Output nothing but the lines from the beginning of the listing below through the line containing "block; width: 1042px;", exactly as they stand, without pictures.

→ **PROVIDED MATERIAL**:
________
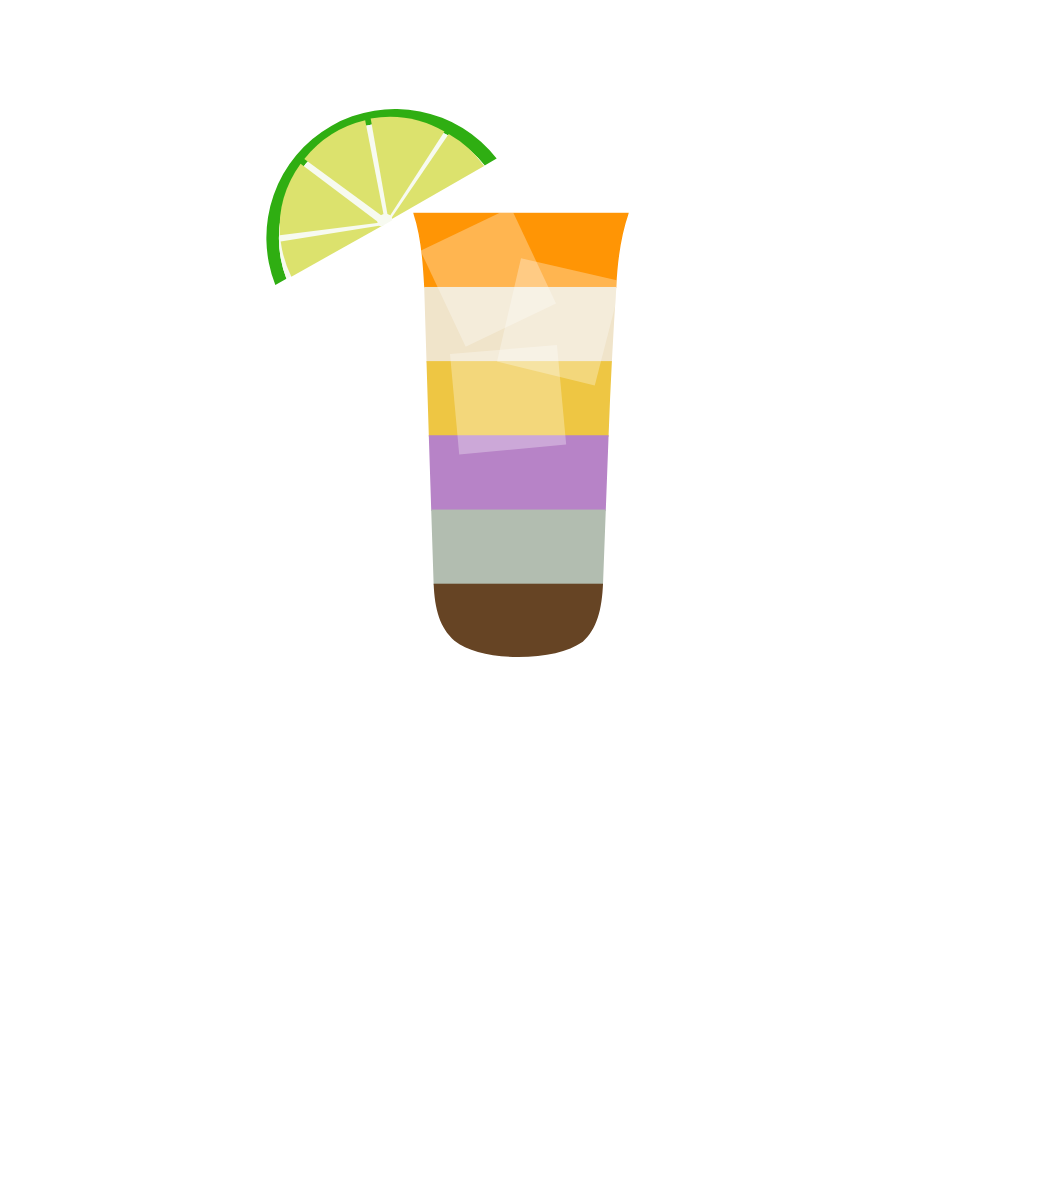
<!DOCTYPE html>
<html lang="en">
<head>
<meta charset="utf-8">
<title>Layered cocktail with lime</title>
<style>
  :root {
    --paper: #ffffff;
    --orange: #ff9505;
    --cream: #f0e4ca;
    --yellow: #eec643;
    --violet: #b783c7;
    --sage: #b2bdb0;
    --brown: #664424;
    --ice: #ffffff;
    --rind: #2fae12;
    --pith: #f7faf0;
    --pulp: #dce26d;
  }
  html, body { margin: 0; padding: 0; background: var(--paper); overflow: hidden; }
  .canvas { display: block; width: 1042px; height: 1200px; background: var(--paper); }
  .layer-orange { fill: var(--orange); }
  .layer-cream { fill: var(--cream); }
  .layer-yellow { fill: var(--yellow); }
  .layer-violet { fill: var(--violet); }
  .layer-sage { fill: var(--sage); }
  .layer-brown { fill: var(--brown); }
  .ice { fill: var(--ice); fill-opacity: .3; }
  .rind { fill: var(--rind); }
  .pith { fill: var(--pith); }
  .pulp { fill: var(--pulp); }
</style>
</head>
<body>
<svg class="canvas" viewBox="0 0 565 650.67" role="img" aria-label="Tall glass with six coloured layers, ice cubes and a lime wedge">
  <defs>
    <clipPath id="glass">
      <path d="M224 115.3H341C336.6 128 334.8 142 334.2 155.5C332.4 182 331 209 330 236L327 316C326.4 331 323.6 341 316 348C308 353.6 296 356.2 281 356.2C266 356.2 254 353.2 246.400 347.400C238.600 340.400 235.700 331 235.100 316L232.500 236L230 155.500C229.200 142 228.300 128 224 115.300Z"/>
    </clipPath>
  </defs>

  <g id="drink" clip-path="url(#glass)">
    <rect class="layer-orange" x="220" y="115" width="125" height="41"/>
    <rect class="layer-cream" x="220" y="155.6" width="125" height="41"/>
    <rect class="layer-yellow" x="220" y="195.8" width="125" height="41"/>
    <rect class="layer-violet" x="220" y="236" width="125" height="41"/>
    <rect class="layer-sage" x="220" y="276.3" width="125" height="41"/>
    <rect class="layer-brown" x="220" y="316.5" width="125" height="41"/>
    <g id="ice-cubes" class="ice">
      <path d="M228 136L277 112.500L301.500 164.500L252.500 188Z"/>
      <path d="M282.500 140L337 152.500L322.500 209L269.500 196Z"/>
      <path d="M244 192L302 187L307 241L249 246.500Z"/>
    </g>
  </g>

  <g id="lime-wedge">
    <path class="rind" d="M149.300 154.500A69.800 69.800 0 0 1 269.300 86L262.800 89.700A62.700 62.700 0 0 0 155.300 151.200Z"/>
    <path class="pith" d="M155.300 151.200A62.700 62.700 0 0 1 262.800 89.700Z"/>
    <g class="pulp">
      <path d="M158 150A60 60 0 0 1 152.200 131L208 122Z"/>
      <path d="M151.700 127.500A60 60 0 0 1 163 88.800L205.500 120.800Z"/>
      <path d="M165 86.200A60 60 0 0 1 198 65.200L208.300 118Z"/>
      <path d="M201 64.200A60 60 0 0 1 241 71.300L210.500 118.500Z"/>
      <path d="M243.300 72.700A60 60 0 0 1 262.500 90L211.500 119.300Z"/>
    </g>
    <path class="pith" d="M204.500 119.500Q206 115.500 210 116Q213.200 117 212.500 119.500L206.800 122.800Q204.800 122.400 204.500 119.500Z"/>
  </g>
</svg>
</body>
</html>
________
→ **ANSWER**:
<!DOCTYPE html>
<html lang="en">
<head>
<meta charset="utf-8">
<title>Layered cocktail with lime</title>
<style>
  :root {
    --paper: #ffffff;
    --orange: #ff9505;
    --cream: #f0e4ca;
    --yellow: #eec643;
    --violet: #b783c7;
    --sage: #b2bdb0;
    --brown: #664424;
    --ice: #ffffff;
    --rind: #2fae12;
    --pith: #f7faf0;
    --pulp: #dce26d;
  }
  html, body { margin: 0; padding: 0; background: var(--paper); overflow: hidden; }
  .canvas { display: block; width: 1042px; height: 1200px; background: var(--paper); }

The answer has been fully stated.